Fulbright agreed to support Johnson. On the floor, many senators were very dubious about granting this extension of power. They worried that it would be misused and feared the possibility of war.
Fulbright assured them that the president would approach Congress if he wanted to increase U.S. involvement in Vietnam and that, most importantly, this was needed to give Democrats cover from Republican attacks that Johnson and the party were weak on defense. Goldwater, he said, would undoubtedly bring the nation into war, so everything possible had to be done to stop him.
The arguments were convincing. The Gulf of Tonkin resolution passed with only two dissenters.
Fulbright would forever regret his decision, later admitting that political considerations led him to the wrong path. In a best-selling book published in 1966, Fulbright would explain the "mistake" that he and his colleagues in Congress made.
In dealing with Afghanistan, Kerry and his fellow congressional Democrats must act more like the Fulbright of 1966 than of 1964. This does not mean they should oppose or support military force, but they must not refrain from asking hard-hitting questions.
As Democrats start to think more about 2010 and 2012, and the political pressures intensify to prove that they are tough on defense, congressional Democrats must maintain the role of the watchdog, questioning and interrogating a White House that is under the control of their own party.
Kerry has often shown a proclivity toward making decisions based on political calculations, and he has been extremely loyal to Obama throughout the 2008 campaign. Now his role has changed and the costs of blind loyalty are rising. Democrats must keep Obama's feet to the fire and do everything possible to make certain that Congress does not give a blank check to the White House to wage a bigger war.

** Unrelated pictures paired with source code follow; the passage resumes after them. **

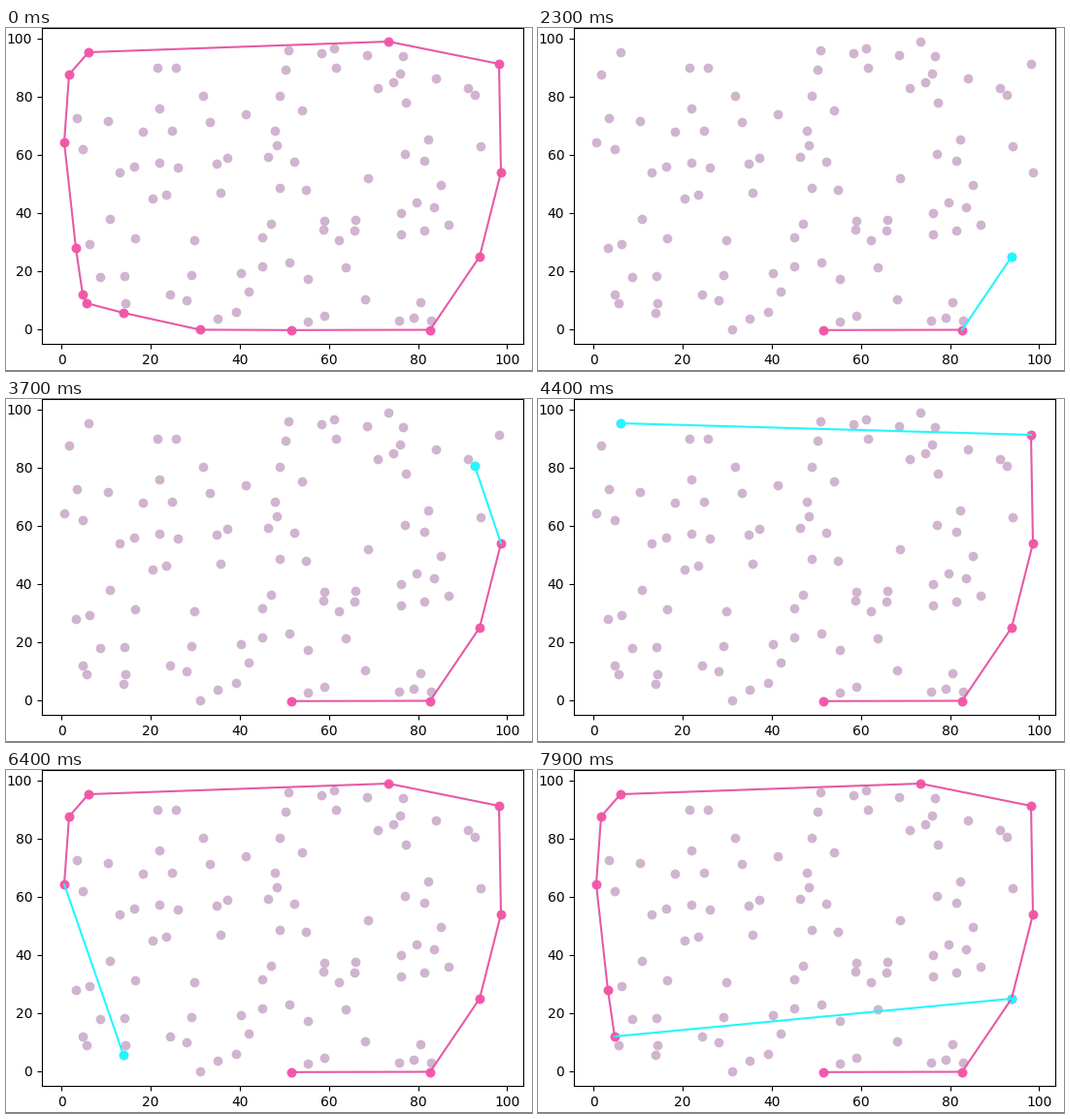
A matplotlib script that plays this animation: 542 by 354 pixels, repeating every 8000 ms.

```python
import math
import random

import matplotlib.pyplot as plt
from matplotlib.animation import FuncAnimation
from matplotlib.lines import Line2D
from matplotlib.path import Path

W, H, DPI = 542, 354, 100
FRAMES, INTERVAL = 80, 100
MAUVE, PINK, LINE, CYAN = "#d0b4d0", "#f659a9", "#e65aa6", "#24f6ff"

# Points that steer the wrapping, in scan order and stage pixels.
KEYS = [(132, 143), (141, 107), (203, 70), (65, 48), (156, 41), (85, 25),
        (488, 236), (510, 149), (406, 47), (443, 52), (483, 69), (508, 37),
        (325, 26), (372, 28), (394, 14), (311, 259), (405, 301.6),
        (438, 302), (437, 311.5), (60, 118), (218, 300), (121, 294),
        (79, 275), (72, 227), (83, 284), (200, 311.4), (294, 311.8)]
TOTAL = 100
# Frame at which the wrapping leaves each hull point in turn.
STARTS = [10, 18, 26, 31, 39, 49, 56, 59, 61, 67, 77]


def turn(a, b, c):
    """Negative when c lies clockwise of the ray a-b as seen on stage."""
    return (b[0] - a[0]) * (c[1] - a[1]) - (b[1] - a[1]) * (c[0] - a[0])


def gift_wrap(points):
    """Hull points, and for each the ever better candidates tried from it."""
    hull, trials = [max(points, key=lambda p: p[1])], []
    while True:
        here = hull[-1]
        tried = []
        for p in points:
            if p != here and (not tried or turn(here, tried[-1], p) > 0):
                tried.append(p)
        trials.append(tried)
        if tried[-1] == hull[0]:
            return hull, trials
        hull.append(tried[-1])


def scatter_inside(hull, taken, count):
    """Seeded points within the hull, denser to the right, hardly touching."""
    rng = random.Random(12)
    cx, cy = 285, 165
    inner = Path([(cx + 0.97 * (x - cx), cy + 0.97 * (y - cy))
                  for x, y in hull])
    points = list(taken)
    while len(points) < count:
        p = 60 + 450 * rng.random() ** 0.7, 14 + 295 * rng.random()
        if inner.contains_point(p) and all(math.dist(p, q) > 9
                                           for q in points):
            points.append(p)
    return points


HULL, TRIALS = gift_wrap(KEYS)
POINTS = scatter_inside(HULL, KEYS, TOTAL)

fig = plt.figure(figsize=(W / DPI, H / DPI), dpi=DPI, facecolor="white")
left, right, bottom, top = 37, 533, 326, 0
ax = fig.add_axes([left / W, 1 - bottom / H,
                   (right - left) / W, (bottom - top) / H])
ax.set_xlim(left, right)
ax.set_ylim(bottom, top)
labels = [str(20 * k) for k in range(6)]
ax.set_xticks([57.2 + 91.85 * k for k in range(6)], labels)
ax.set_yticks([311 - 60 * k for k in range(6)], labels)
fig.add_artist(Line2D([0, 1], [1 / H, 1 / H], color="#808080", lw=0.72))


def dots(points, color, zorder):
    return ax.scatter(*zip(*points), s=36, color=color, zorder=zorder)


def path(color, zorder):
    return ax.plot([], [], color=color, lw=1.5, zorder=zorder)[0]


dots(POINTS, MAUVE, 1)
hull_dots, probe_dot = dots(HULL, PINK, 1.2), dots(HULL[:1], CYAN, 1.4)
hull_line, probe_line = path(LINE, 2), path(CYAN, 2.2)
area = ax.fill(*zip(*HULL), color=PINK, lw=0, zorder=0.5)[0]


def draw(frame):
    wrapping = frame >= STARTS[0]
    if wrapping:
        stage = sum(start <= frame for start in STARTS) - 1
        tried = TRIALS[stage]
        probe = tried[min(frame - STARTS[stage], len(tried) - 1)]
        done = outline = HULL[:stage + 1]
        probe_dot.set_offsets([probe])
        probe_line.set_data(*zip(done[-1], probe))
        area.set_alpha(0)
    else:
        done, outline = HULL, HULL + HULL[:1]
        area.set_alpha(min(frame, 2) * 0.1)
    probe_dot.set_visible(wrapping)
    probe_line.set_visible(wrapping)
    hull_dots.set_offsets(done)
    hull_line.set_data(*zip(*outline))
    return hull_dots, hull_line, probe_dot, probe_line, area


anim = FuncAnimation(fig, draw, frames=FRAMES, interval=INTERVAL,
                     repeat=True, repeat_delay=0, blit=False)
plt.show()
```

The opinions expressed in this commentary are solely those of Julian Zelizer.